Breaking taboos through education
On top of selling menstrual cups on their site, Suci Cup also produces content in English and Malay to educate Malaysians about the cups and menstruation.
“We also want to be approachable and speak the same language as our users so that asking questions and getting support is easy for them,” Izzati told Vulcan Post.
The beginning of Suci Cup came after the pandemic caused the closure of Izzati’s first zero waste venture, Refill Houz. Around the same time, her youngest team member was the first of the group to give the cup a try out of personal interest and found herself converted.
While Izzati knew of menstrual cups as an alternative, she was perfectly content using reusable pads, but after being told how liberating the cup can be, Izzati’s ideas were challenged. Soon, she and her entire team were menstrual cup users, wondering why they hadn’t started using them sooner; it’s a sentiment echoed by Suci Cup’s customers today.
“So, we figured that there are many more Malaysians like us who are missing out. This is why we started Suci Cup. We wanted to share with more Malaysians in a way that they can relate and accept easily, which is by breaking the taboo,” Izzati emphasised.
In December 2020, Refill Houz pivoted to Suci Cup with a mission to break the period taboo and normalise the use of menstrual cups for Malaysian women.
Getting the fit right
While Suci Cup outsources the manufacturing for its products, the main stand-out point of the business is in the brand’s educational content on its site and social media, as per the above.
But that’s not to say that their menstrual cups are of low quality either. Manufactured in the US and FDA registered, the cups are made of 100% medical-grade silicone, which provides soft but firm flexibility for comfortable insertion.

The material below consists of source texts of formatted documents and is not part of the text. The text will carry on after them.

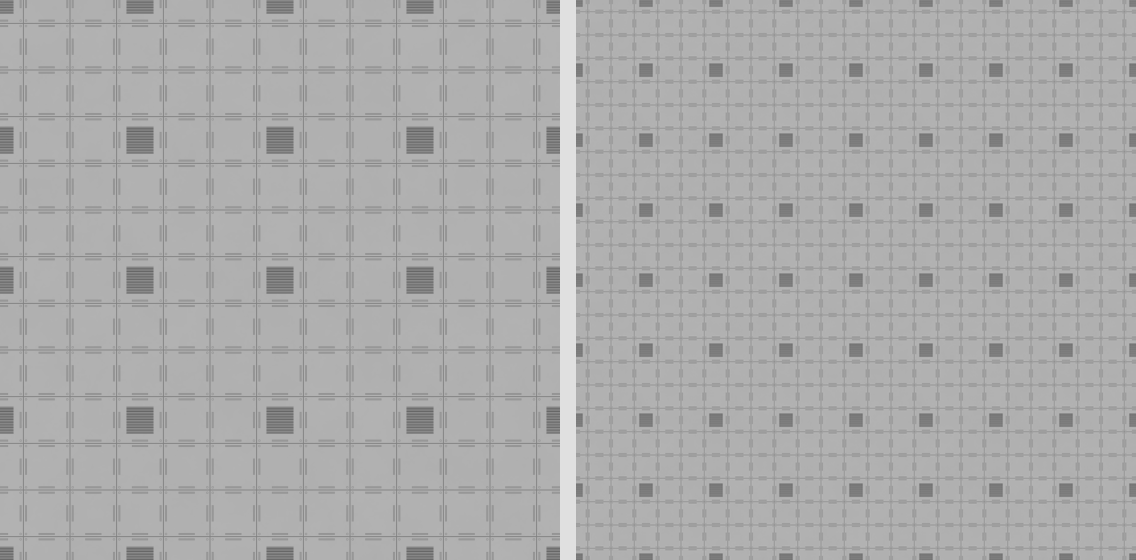
Left, the tile; right, the same tile 2 across and 2 down.
This pattern is drawn by a WebGL 1 fragment shader. Its source:

```glsl
precision highp float;
// Grey wall of square panels with edge slots, corner bolts and a louvred vent on every third panel.

uniform vec2 u_resolution;

#define PANELS 12.0
#define VENT_STEP 3.0
#define SEAM_HALF 0.009
#define SLOT_HALF vec2(0.174, 0.021)
#define EDGE_INSET 0.058
#define BOLT_RADIUS 0.027
#define VENT_HALF 0.29
#define SLATS 10.0
#define PANEL_GREY 0.692
#define SLOT_GREY 0.595
#define SEAM_GREY 0.49
#define MOTTLE 0.014

float hash(vec2 p) {
  vec3 h = fract(p.xyx * vec3(0.1031, 0.1030, 0.0973));
  h += dot(h, h.yzx + 33.33);
  return fract((h.x + h.y) * h.z);
}

// Value noise that wraps after a whole number of lattice cells.
float wrapNoise(vec2 uv, float period) {
  vec2 p = uv * period;
  vec2 i = floor(p);
  vec2 f = fract(p);
  f = f * f * (3.0 - 2.0 * f);
  vec2 a = mod(i, period);
  vec2 b = mod(i + 1.0, period);
  return mix(mix(hash(a), hash(vec2(b.x, a.y)), f.x),
             mix(hash(vec2(a.x, b.y)), hash(b), f.x), f.y);
}

float boxDistance(vec2 p, vec2 halfSize) {
  vec2 d = abs(p) - halfSize;
  return length(max(d, 0.0)) + min(max(d.x, d.y), 0.0);
}

float cover(float dist, float blur) {
  return 1.0 - smoothstep(-blur, blur, dist);
}

// Each slat is lit near its top and falls to a dark gap below.
float louvreGrey(float y) {
  float t = fract((y + VENT_HALF) / (2.0 * VENT_HALF) * SLATS);
  float lit = mix(0.46, 0.55, smoothstep(0.2, 0.9, t));
  return mix(0.37, lit, smoothstep(0.08, 0.3, t));
}

float wallGrey(vec2 uv, float blur) {
  vec2 p = uv * PANELS + 0.5;
  vec2 panel = mod(floor(p), PANELS);
  vec2 q = fract(p) - 0.5;
  vec2 edge = 0.5 - abs(q);

  // Plain surface with faint wear
  float wear = 0.5 * wrapNoise(uv, 18.0) + 0.3 * wrapNoise(uv, 61.0)
             + 0.2 * wrapNoise(uv, 230.0) - 0.5;
  float grey = PANEL_GREY + MOTTLE * wear + 0.006 * (hash(panel) - 0.5);

  // Slots along all four sides, slightly darker at the rim
  float slot = min(boxDistance(vec2(q.x, edge.y - EDGE_INSET), SLOT_HALF),
                   boxDistance(vec2(q.y, edge.x - EDGE_INSET), SLOT_HALF));
  float slotTone = SLOT_GREY - 0.025 * smoothstep(-0.016, -0.004, slot);
  grey = mix(grey, slotTone, cover(slot, blur));

  // Corner bolts with a darker ring
  float bolt = length(edge - EDGE_INSET) - BOLT_RADIUS;
  float boltTone = mix(0.655, 0.60, smoothstep(-0.018, -0.006, bolt));
  grey = mix(grey, boltTone, cover(bolt, blur));

  // Seams between panels
  float seam = min(edge.x, edge.y) - SEAM_HALF;
  grey = mix(grey, SEAM_GREY, cover(seam, blur));

  // Vents
  vec2 phase = mod(panel, VENT_STEP);
  float isVent = 1.0 - step(0.5, max(phase.x, phase.y));
  float vent = boxDistance(q, vec2(VENT_HALF));
  return mix(grey, louvreGrey(q.y), isVent * cover(vent, blur));
}

void main() {
  float blur = 0.25 * PANELS / min(u_resolution.x, u_resolution.y);
  float grey = 0.0;
  // Average a 3 by 3 grid of samples in each pixel
  for (int j = 0; j < 3; j++) {
    for (int i = 0; i < 3; i++) {
      vec2 shift = (vec2(float(i), float(j)) - 1.0) / 3.0;
      grey += wallGrey((gl_FragCoord.xy + shift) / u_resolution, blur);
    }
  }
  gl_FragColor = vec4(vec3(grey / 9.0), 1.0);
}
```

A personal concern I have in buying the cup is the possibility of not liking it in the end, which will go to waste. While returns are practised with some menstrual cup companies, Suci Cup unfortunately doesn’t allow for it to ensure all their products are hygienic when shipped to customers.
“As for the concern of buying it and not liking it in the end, I guess it’s similar to buying high-end lingerie and turns out, it doesn’t work for you,” shared Izzati. This is where Suci Cup’s educational content comes in handy to help you prepare and pick what you think would suit you best.
Sold in 2 sizes, Suci Cup provides a comprehensive sizing guide on its site so that customers are informed and aware of which to use without too much discomfort.
Caring for the cups is simple too. Before and after using it for a period cycle, cups must be sterilised in boiling water. During menstruation, one must simply remove it, empty it, rinse it with water, and reinsert it.
Following these steps and storing them away from heat will ensure the cups last for at least 10 years.
“Unfortunately, silicone will not break down (when disposed of), but this alternative will help a woman save 1,440 worth of pads/tampons in 10 years or more from going to the landfill,” Izzati pointed out.
Suci Cups are priced at RM94.50 each or RM170 for a twin pack. However, The Hive also has its own Malaysian menstrual cup called The Hivette Menstrual Cup, which costs slightly cheaper at RM80 for either a 25ml or 35ml size.
Saving the environment = saving money
Despite launching online in a pandemic, the cards Suci Cup was dealt with actually worked in their favour. “People want to save money and one of the simple ways is by reducing the cost of period products,” Izzati told Vulcan Post.
Although its team couldn’t provide the exact figures of their revenue, Izzati shared that they’ve sold out 2 batches of their stocks and are restocking for their third batch of orders.
“People are becoming more accepting of the idea,” she said gratefully.
Our goal is zero waste. We all are very passionate about it. The sooner Malaysian women opt to use the Suci Cup, the faster we reduce period waste. This is our ultimate goal. Along the way, we may look into developing other products to complement our existing product or we may look into new product lines to grow the Suci, a ‘Period with Confidence’ brand.
Nor Izzati Nordin, co-founder, director of business development at Suci Cup
Featured Image Credit: The team at Suci Cup